- **Task details**
Give the records again exactly as written. Leave out the pictures.

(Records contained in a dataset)
+===+

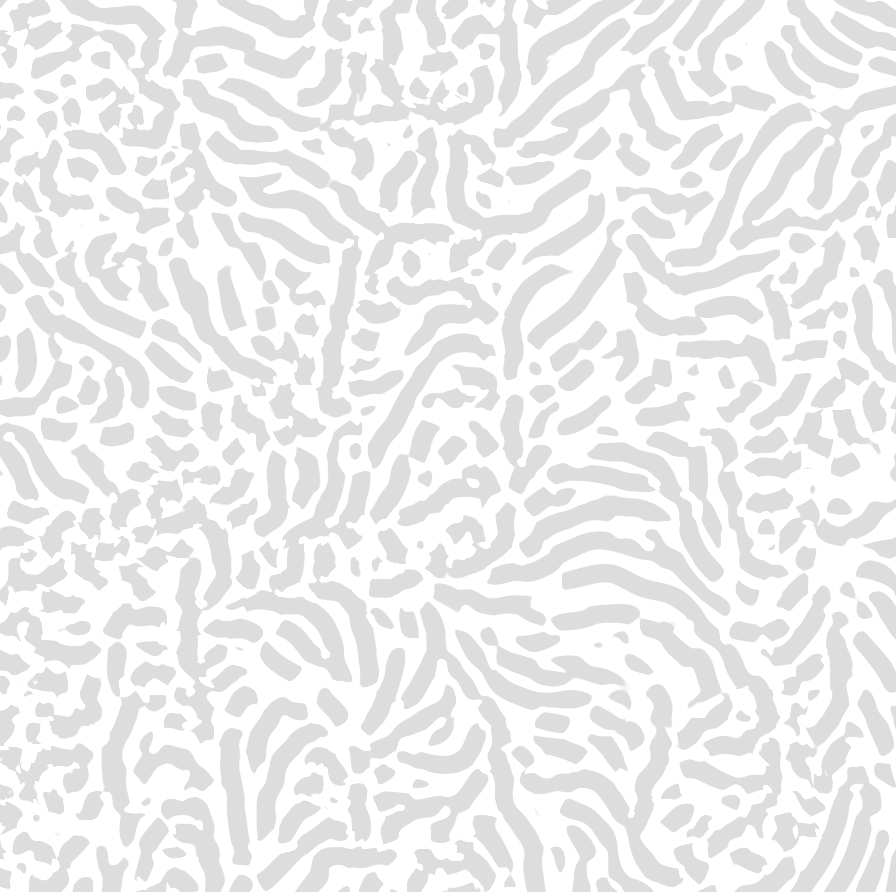
Reproduce this pattern procedurally as a Shadertoy shader.

```glsl
// Short, round-ended grey worms packed on white, like a Turing pattern.
// Scattered wave packets are summed into a complex wave; each worm follows a
// crest (phase zero) at constant width and ends where the wave fades out.

const float TAU = 6.2831853;
const vec3 PAPER = vec3(1.0);
const vec3 WORM = vec3(0.867);
const float CELLS = 41.0;        // packets across the canvas
const float WAVE = TAU / 1.4;    // wave number, in radians per cell
const float RADIUS = 0.43;       // half width of a worm, in cells
const float FADE = 0.9;          // amplitude below which a worm is capped
const float TURN_SIZE = 7.0;     // cells over which the direction turns
const float TURN_RANGE = 10.0;   // span of directions, in radians

vec3 hash3(vec2 p) {
    vec3 q = fract(p.xyx * vec3(0.1031, 0.1030, 0.0973));
    q += dot(q, q.yxz + 33.33);
    return fract((q.xxy + q.yzz) * q.zyx);
}

float valueNoise(vec2 p) {
    vec2 i = floor(p), f = fract(p);
    vec2 u = f * f * (3.0 - 2.0 * f);
    float low = mix(hash3(i).x, hash3(i + vec2(1, 0)).x, u.x);
    float high = mix(hash3(i + vec2(0, 1)).x, hash3(i + vec2(1, 1)).x, u.x);
    return mix(low, high, u.y);
}

// Unit direction of the wave, turning smoothly over the canvas
vec2 waveDirection(vec2 p) {
    float angle = TURN_RANGE * valueNoise(p / TURN_SIZE + 19.3);
    return vec2(cos(angle), sin(angle));
}

// Sum of wave packets: complex value and its derivatives in x and y
void packetWave(vec2 p, out vec2 z, out vec2 zx, out vec2 zy) {
    z = zx = zy = vec2(0.0);
    vec2 home = floor(p);
    for (int j = -2; j <= 2; j++) {
        for (int i = -2; i <= 2; i++) {
            vec2 cell = home + vec2(i, j);
            vec3 rnd = hash3(cell + 71.0);
            vec2 centre = cell + rnd.xy;
            vec2 q = p - centre;
            float window = max(0.0, 1.0 - dot(q, q) / 4.0);
            float window3 = window * window * window;
            float weight = window3 * window;
            vec2 slope = -2.0 * q * window3;
            vec2 k = WAVE * waveDirection(centre);
            float phase = dot(k, q) + TAU * rnd.z;
            vec2 e = vec2(cos(phase), sin(phase));
            vec2 turned = vec2(-e.y, e.x);
            z += weight * e;
            zx += slope.x * e + weight * k.x * turned;
            zy += slope.y * e + weight * k.y * turned;
        }
    }
}

// Approximate signed distance to the nearest worm, in cells
float wormDistance(vec2 p) {
    vec2 z, zx, zy;
    packetWave(p, z, zx, zy);
    float amplitude = max(length(z), 1e-4);
    vec2 phaseSlope = vec2(z.x * zx.y - z.y * zx.x, z.x * zy.y - z.y * zy.x)
                    / (amplitude * amplitude);
    float steepness = clamp(length(phaseSlope), 0.6 * WAVE, 1.22 * WAVE);
    float across = atan(z.y, z.x) / steepness;
    float beyondEnd = max(0.0, FADE - amplitude);
    return length(vec2(across, beyondEnd)) - RADIUS;
}

void mainImage(out vec4 fragColor, in vec2 fragCoord) {
    float pixel = CELLS / iResolution.x;
    float d = wormDistance(fragCoord * pixel);
    float ink = 1.0 - smoothstep(-0.7 * pixel, 0.7 * pixel, d);
    fragColor = vec4(mix(PAPER, WORM, ink), 1.0);
}
```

+===+

- **Answer to the problem**
Reproduce this pattern procedurally as a Shadertoy shader.

```glsl
// Short, round-ended grey worms packed on white, like a Turing pattern.
// Scattered wave packets are summed into a complex wave; each worm follows a
// crest (phase zero) at constant width and ends where the wave fades out.

const float TAU = 6.2831853;
const vec3 PAPER = vec3(1.0);
const vec3 WORM = vec3(0.867);
const float CELLS = 41.0;        // packets across the canvas
const float WAVE = TAU / 1.4;    // wave number, in radians per cell
const float RADIUS = 0.43;       // half width of a worm, in cells
const float FADE = 0.9;          // amplitude below which a worm is capped
const float TURN_SIZE = 7.0;     // cells over which the direction turns
const float TURN_RANGE = 10.0;   // span of directions, in radians

vec3 hash3(vec2 p) {
    vec3 q = fract(p.xyx * vec3(0.1031, 0.1030, 0.0973));
    q += dot(q, q.yxz + 33.33);
    return fract((q.xxy + q.yzz) * q.zyx);
}

float valueNoise(vec2 p) {
    vec2 i = floor(p), f = fract(p);
    vec2 u = f * f * (3.0 - 2.0 * f);
    float low = mix(hash3(i).x, hash3(i + vec2(1, 0)).x, u.x);
    float high = mix(hash3(i + vec2(0, 1)).x, hash3(i + vec2(1, 1)).x, u.x);
    return mix(low, high, u.y);
}

// Unit direction of the wave, turning smoothly over the canvas
vec2 waveDirection(vec2 p) {
    float angle = TURN_RANGE * valueNoise(p / TURN_SIZE + 19.3);
    return vec2(cos(angle), sin(angle));
}

// Sum of wave packets: complex value and its derivatives in x and y
void packetWave(vec2 p, out vec2 z, out vec2 zx, out vec2 zy) {
    z = zx = zy = vec2(0.0);
    vec2 home = floor(p);
    for (int j = -2; j <= 2; j++) {
        for (int i = -2; i <= 2; i++) {
            vec2 cell = home + vec2(i, j);
            vec3 rnd = hash3(cell + 71.0);
            vec2 centre = cell + rnd.xy;
            vec2 q = p - centre;
            float window = max(0.0, 1.0 - dot(q, q) / 4.0);
            float window3 = window * window * window;
            float weight = window3 * window;
            vec2 slope = -2.0 * q * window3;
            vec2 k = WAVE * waveDirection(centre);
            float phase = dot(k, q) + TAU * rnd.z;
            vec2 e = vec2(cos(phase), sin(phase));
            vec2 turned = vec2(-e.y, e.x);
            z += weight * e;
            zx += slope.x * e + weight * k.x * turned;
            zy += slope.y * e + weight * k.y * turned;
        }
    }
}

// Approximate signed distance to the nearest worm, in cells
float wormDistance(vec2 p) {
    vec2 z, zx, zy;
    packetWave(p, z, zx, zy);
    float amplitude = max(length(z), 1e-4);
    vec2 phaseSlope = vec2(z.x * zx.y - z.y * zx.x, z.x * zy.y - z.y * zy.x)
                    / (amplitude * amplitude);
    float steepness = clamp(length(phaseSlope), 0.6 * WAVE, 1.22 * WAVE);
    float across = atan(z.y, z.x) / steepness;
    float beyondEnd = max(0.0, FADE - amplitude);
    return length(vec2(across, beyondEnd)) - RADIUS;
}

void mainImage(out vec4 fragColor, in vec2 fragCoord) {
    float pixel = CELLS / iResolution.x;
    float d = wormDistance(fragCoord * pixel);
    float ink = 1.0 - smoothstep(-0.7 * pixel, 0.7 * pixel, d);
    fragColor = vec4(mix(PAPER, WORM, ink), 1.0);
}
```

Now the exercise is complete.